“Drug delivery to a corneal lesion is dependent on several factors,” explains James V. Aquavella, MD, of the University of Rochester Medical Center. “Lipid solubility is necessary to traverse the tight epithelial junction while hydrophilic drugs more readily traverse stromal collagen.” 


For severe bacterial lesions, frequent instillation of fortified antibiotics is the technique of choice, Dr. Aquavella says, adding that general drug delivery can be accelerated by application of a collagen shield pre-soaked in the appropriate antibiotic solution. As the collagen bonds in the shield dissolve, the drug is delivered to the corneal surface over time. Dr. Aquavella cautions that a toxicity reaction to the fortified antibiotics or related preservative substances can disrupt the epithelial junction bonds to increase the permeability of the antibiotics, even if it is hydrophilic in nature.

Fungal keratitis is one case in which debridement may be indicated. Photo: Natalie C. Cheung, MD and Kristin M. Hammersmith, MD.

Aaron Bronner, OD, of the Pacific Cataract and Laser Institute, points out there are two primary recognized conditions in which scraping the epithelium to allow drug penetration may be suitable. “The first, most cited indication is in cases of fungal keratitis, primarily due to poor penetrance of topical antifungals,” he says. “Stromal concentrations of natamycin 5% and compounded amphotericin B are reduced to ineffective levels by an intact epithelium.
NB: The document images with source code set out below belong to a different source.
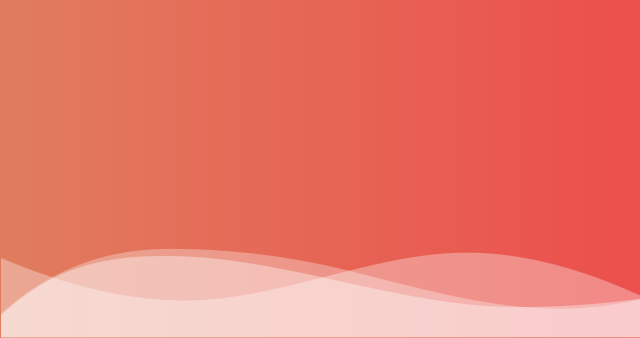
Give the GLSL for this background, as a Shadertoy shader.

```glsl
// Three translucent white waves along the foot of a warm orange-to-red gradient.

#define ORANGE vec3(0.879, 0.488, 0.370)
#define RED vec3(0.926, 0.308, 0.298)
#define SWELL_OPACITY 0.33
#define CREST_OPACITY 0.31
#define HUMP_OPACITY 0.37
#define LEFT_INSET 0.0016
#define BOTTOM_INSET 0.0018

// Cubic Hermite span between two knots, each holding (x, height, slope).
float span(float x, vec3 a, vec3 b) {
    float width = b.x - a.x;
    float t = clamp((x - a.x) / width, 0.0, 1.0);
    float s = 1.0 - t;
    return mix(a.y, b.y, t * t * (3.0 - 2.0 * t))
         + width * t * s * (a.z * s - b.z * t);
}

// Wave through four knots.
float wave(float x, vec3 a, vec3 b, vec3 c, vec3 d) {
    return x < b.x ? span(x, a, b) : x < c.x ? span(x, b, c) : span(x, c, d);
}

// Smooth coverage of the positive side of an edge.
float cover(float d, float pixel) {
    return clamp(d / pixel + 0.5, 0.0, 1.0);
}

void mainImage(out vec4 fragColor, in vec2 fragCoord) {
    vec2 uv = fragCoord / iResolution.xy;
    vec2 pixel = 1.0 / iResolution.xy;

    // Background gradient
    vec3 color = mix(ORANGE, RED, uv.x);

    // Wave heights as fractions of the canvas
    float swell = wave(uv.x, vec3(0.0, 0.238, -0.80), vec3(0.289, 0.111, 0.0),
                       vec3(0.729, 0.2525, 0.0), vec3(1.0, 0.126, -0.855));
    vec3 crestMiddle = vec3(0.547, 0.198, -0.47);
    vec3 crestTrough = vec3(0.875, 0.0866, 0.0);
    float crest = uv.x < crestTrough.x
        ? wave(uv.x, vec3(0.0, 0.069, 1.71), vec3(0.267, 0.2636, 0.0),
               crestMiddle, crestTrough)
        : span(uv.x, crestTrough, vec3(1.0, 0.114, 0.42));
    float hump = wave(uv.x, vec3(0.0, 0.064, 1.81), vec3(0.260, 0.2426, 0.0),
                      vec3(0.807, 0.0916, 0.0), vec3(1.0, 0.1163, 0.27));

    // Layered white veils, inset slightly from the left and bottom borders
    float inside = cover(uv.x - LEFT_INSET, pixel.x)
                 * cover(uv.y - BOTTOM_INSET, pixel.y);
    vec3 edges = vec3(swell, crest, hump) - uv.y;
    vec3 opacity = vec3(SWELL_OPACITY, CREST_OPACITY, HUMP_OPACITY);
    for (int i = 0; i < 3; i++) {
        float veil = cover(edges[i], fwidth(edges[i]));
        color = mix(color, vec3(1.0), veil * opacity[i] * inside);
    }

    fragColor = vec4(color, 1.0);
}
```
The newer antifungal voriconazole is not as significantly limited as others; however, stromal concentrations of this drug are typically reduced by 50% in the case of an intact epithelium.”

Dr. Bronner points out that exacerbating the issue of poor drug penetration is the fact that fungal pathogens often form deep keratitis that worsens despite an intact epithelium, which can lead to the unique possibility of penetration into the anterior chamber even without perforation. He recommends debriding cases of fungal keratitis during treatment to enhance drug delivery, but adds that this practice should only be completed in confirmed cases of fungal disease rather than presumed cases, as removing epithelial tissue unnecessarily in the setting of an infiltrate can perpetuate inflammation and even increase risk of corneal melt in other forms of both infectious and inflammatory keratitis. In effect, in most other cases of keratitis, “we are trying to encourage epithelial healing as much as possible.”

Epithelial debridement may also be helpful in cases of herpes simplex keratitis, as it can shorten the course of infection by removing the epithelial cells that surround the ulceration. This “edge” is a reservoir of active virus that can proliferate to adjacent cells and gradually increase the size of the ulceration. Dr. Bronner cautions that this approach, however, should only be applied in certain specific infectious corneal manifestations of HSV keratitis (i.e., dendritic and geographic ulcerations), not stromal, endothelial or neurotrophic keratitis. This technique should also only be used in initial episodes; more caution is necessary in recurrent cases.